After all, she said, "I have been called a 'woman with no words' in the media and criticized for not talking very much."
Nordegren started college courses at Rollins in 2005, when she was married to Woods and did not yet have children, chipping away at her degree sometimes one class at a time. She took a semester off following the birth of each of her children – Sam, now 6, and Charlie, now 5 – and again in 2010, in the wake of the spectacular revelations of infidelity by her then-husband. That period she referred to Saturday as "the wild storm of my personal life."
With Charlie asleep in the audience, Nordegren said to applause: "Education has been the only consistent part of my life the last nine years. And it has offered me comfort. Education is one thing that no one can take away from you."
The Swedish-born American citizen said her fellow students helped her to keep going. "When you told me stories about your full-time day jobs, about coming home to cook dinner for your families, and about making sure your children were cared for while you were attending classes, you inspired me," she said. "Whatever obstacle I was facing at the time, your stories and sharing helped me put things in perspective."
A nanny and onetime model when she met Woods, Nordegren, for whom English is a second language, had a reputation in pro-golf circles for being quiet and reserved. She joked Saturday about how, right after she had taken a class called Communication and the Media, "I was unexpectedly thrust into the media limelight. I probably should have taken more notes in that class!"

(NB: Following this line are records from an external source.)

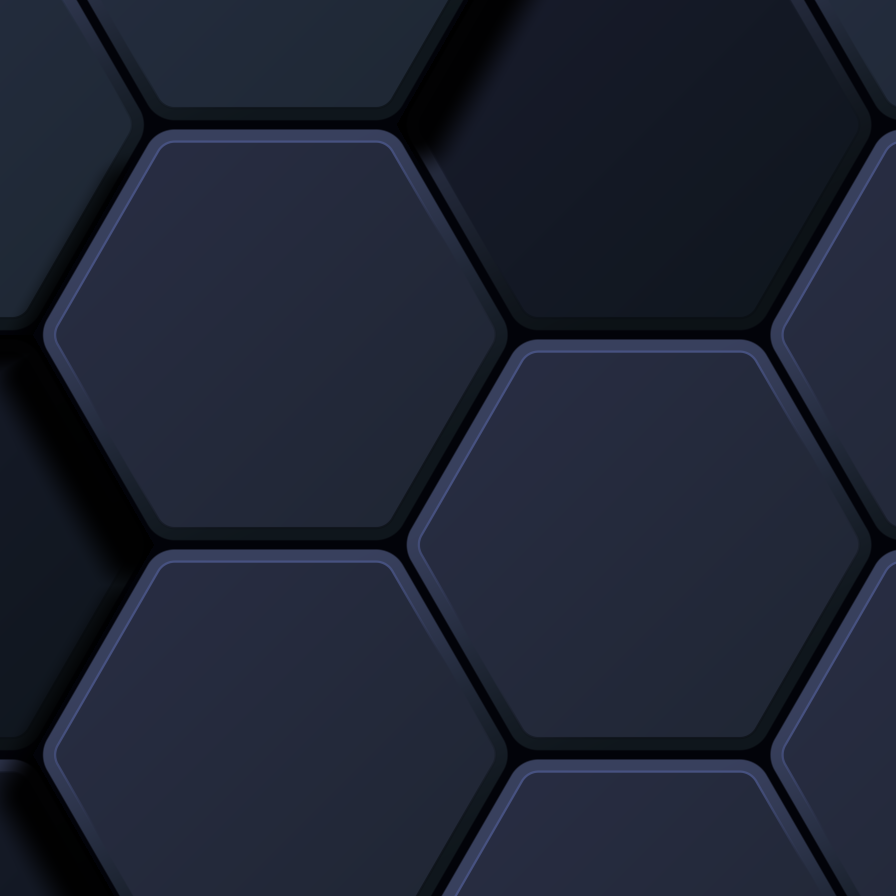
A three.js fragment shader for this pattern:

```glsl
// Dark bevelled hexagon tiles at three heights, casting soft shadows into the sunken ones
varying vec2 vUv;

const float PITCH = 0.46875;    // distance between neighbouring tile centres
const float APOTHEM = 0.2292;   // tile centre to flat side
const float AA = 0.0012;

// Signed distance to a flat-topped hexagon with rounded corners
float roundedHex(vec2 p) {
  const float corner = 0.035;
  float r = APOTHEM - corner;
  vec2 k = vec2(-0.8660, 0.5);
  p = abs(p);
  p -= 2.0 * min(dot(k, p), 0.0) * k;
  p -= vec2(clamp(p.x, -0.57735 * r, 0.57735 * r), r);
  return length(p) * sign(p.y) - corner;
}

// Centre of the tile under p: the nearer of two interleaved rectangular lattices
vec2 nearestCentre(vec2 p) {
  vec2 cell = PITCH * vec2(1.73205, 1.0);
  vec2 even = floor(p / cell + 0.5) * cell;
  vec2 odd = (floor(p / cell) + 0.5) * cell;
  return distance(p, even) < distance(p, odd) ? even : odd;
}

float column(vec2 centre) {
  return floor(centre.x / (0.8660 * PITCH) + 0.5);
}

// 0 is sunken, 0.5 is middle, 1 is raised
float tileHeight(vec2 centre) {
  float c = column(centre);
  if (centre.y > 0.1) return abs(c - 1.0) < 0.5 ? 0.0 : 0.5;
  return c < -0.5 ? 0.0 : 1.0;
}

// Shadows from taller neighbours, thrown down and to one side
float neighbourShadow(vec2 p, vec2 centre) {
  float shade = 0.0;
  for (int i = 0; i < 6; i++) {
    float a = radians(30.0 + 60.0 * float(i));
    vec2 caster = centre + PITCH * vec2(cos(a), sin(a));
    if (tileHeight(caster) > tileHeight(centre) + 0.1) {
      float side = column(caster) < 0.5 && caster.y < 0.1 ? -1.0 : 1.0;
      float d = roundedHex(p - caster - 0.045 * vec2(side, -1.0));
      shade = max(shade, 1.0 - smoothstep(-0.022, 0.024, d));
    }
  }
  return shade;
}

void main() {
  vec2 p = vUv - vec2(0.3073, 0.6263);
  vec2 centre = nearestCentre(p);
  vec2 local = p - centre;
  float height = tileHeight(centre);
  float d = roundedHex(local);

  // Light falls from the upper left
  float slope = dot(local, vec2(0.45, -0.9)) / APOTHEM;
  float diagonal = clamp(0.5 + dot(local, vec2(0.7, -0.7)) / (2.2 * APOTHEM), 0.0, 1.0);

  // Flat face, darker when sunken and slightly greener in the middle
  vec3 face = mix(vec3(0.155, 0.175, 0.258), vec3(0.125, 0.150, 0.205), diagonal);
  face += vec3(-0.006, 0.006, 0.0) * (1.0 - abs(2.0 * height - 1.0));
  vec3 sunkenFace = mix(vec3(0.092, 0.105, 0.168), vec3(0.062, 0.088, 0.120), diagonal);
  face = mix(sunkenFace, face, step(0.25, height));

  // Bevel rim
  vec3 rim = mix(vec3(0.220, 0.250, 0.365), vec3(0.060, 0.088, 0.110),
                 smoothstep(-0.75, 0.85, slope));
  rim *= mix(0.78, 1.0, step(0.25, height));

  // Hairline on the inner lip: bright above, dark below
  float lip = 1.0 - smoothstep(0.0005, 0.0020, abs(d + 0.0135));
  float glint = smoothstep(0.0, -0.65, slope) * mix(0.15, 0.9, height);
  float groove = 0.65 * smoothstep(0.25, 0.8, slope);

  vec3 color = mix(face, rim, smoothstep(-0.013 - AA, -0.013 + AA, d));
  color = mix(color, vec3(0.290, 0.335, 0.530), lip * glint);
  color = mix(color, vec3(0.030, 0.048, 0.062), lip * groove);

  // Gap between tiles
  color = mix(color, vec3(0.008, 0.011, 0.036), smoothstep(-AA, AA, d));

  color *= 1.0 - 0.96 * neighbourShadow(p, centre);
  gl_FragColor = vec4(color, 1.0);
}
```
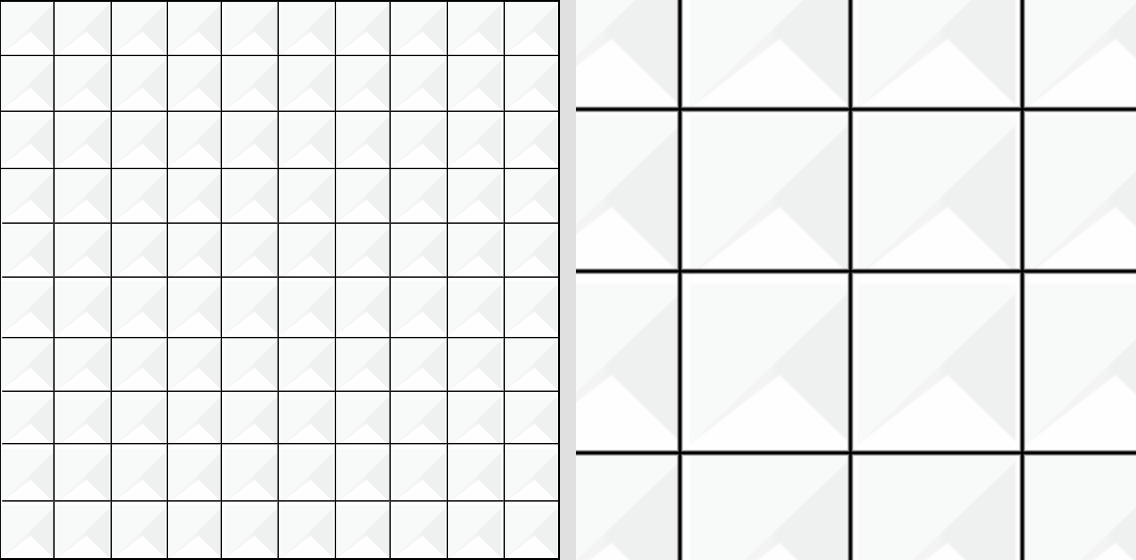
Left: the whole. Right: its middle third, enlarged.
Write a three.js fragment shader that draws this pattern.

```glsl
// Ten by ten pale bevelled tiles, each a folded square of flat facets,
// under a black ruled grid. Facets are half-planes in a regular repeat;
// the rulings are drawn separately, each a little off the regular pitch.
varying vec2 vUv;

// Coverage of the side to the left of the line from a to b, in tile units.
float leftOf(vec2 p, vec2 a, vec2 b) {
  vec2 d = normalize(b - a);
  return smoothstep(-0.01, 0.01, d.x * (p.y - a.y) - d.y * (p.x - a.x));
}

// Coverage of a stroke at distance d from its centre, in canvas units.
float stroke(float d, float halfWidth) {
  return 1.0 - smoothstep(halfWidth - 0.001, halfWidth + 0.001, abs(d));
}

vec3 tileColor(vec2 p) {
  vec2 apex = vec2(0.545, 0.435);
  vec2 lowLeft = vec2(0.01, 0.02);
  vec2 lowRight = vec2(0.95, 0.04);
  vec2 highRight = vec2(0.95, 0.92);
  vec3 white = vec3(0.996);

  // Upper left facet, then the shaded facet below the diagonal
  float shade = leftOf(p, highRight, lowLeft);
  vec3 shadow = mix(vec3(0.955, 0.957, 0.957), vec3(0.938, 0.945, 0.942),
                    smoothstep(0.46, 0.54, p.x));
  vec3 color = mix(vec3(0.973, 0.981, 0.977), shadow, shade);

  // Bright peak rising from the lower edge
  float peak = leftOf(p, apex, lowLeft) * leftOf(p, lowRight, apex);
  color = mix(color, white, peak);

  // White margin around the facets
  vec2 inside = smoothstep(vec2(0.0, 0.01), vec2(0.02, 0.03), p)
              * (1.0 - smoothstep(vec2(0.94, 0.97), vec2(0.96, 0.99), p));
  return mix(white, color, inside.x * inside.y);
}

float rulings(vec2 uv) {
  // Drift of the inner lines, in thousandths of the canvas
  mat3 driftX = mat3(-3.6, -1.4, -1.2, -4.8, -3.3, -1.0, -3.4, -1.2, 0.4);
  mat3 driftY = mat3(5.5, 7.7, 1.4, -2.9, 5.2, 1.6, -0.8, 1.4, 1.0);
  float ink = 0.0;

  // Lower horizontal lines stop just short of the left edge
  float start = mix(0.005, 0.0, step(0.65, uv.y));
  float reach = smoothstep(start - 0.001, start + 0.001, uv.x + 0.001);
  for (int column = 0; column < 3; column++) {
    for (int row = 0; row < 3; row++) {
      float pitch = 0.1 * float(3 * column + row + 1);
      float x = pitch + 0.001 * driftX[column][row];
      float y = pitch + 0.001 * driftY[column][row];
      ink = max(ink, stroke(uv.x - x, 0.0012));
      ink = max(ink, stroke(uv.y - y, 0.0012) * reach);
    }
  }

  // Heavier frame, thin on the left
  ink = max(ink, stroke(uv.x, 0.0016));
  ink = max(ink, stroke(1.0 - uv.x, 0.0035));
  ink = max(ink, stroke(uv.y, 0.0035));
  return max(ink, stroke(1.0 - uv.y, 0.0033));
}

void main() {
  vec3 color = tileColor(fract(vUv * 10.0));
  gl_FragColor = vec4(mix(color, vec3(0.0), rulings(vUv)), 1.0);
}
```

In an exclusive interview for an upcoming issue of PEOPLE, Nordegren says that, whatever her initial trepidation, she ultimately embraced Saturday's speaking duties: "If I can inspire even one mom to go back and get her degree with the message that it's never too late, then I am happy."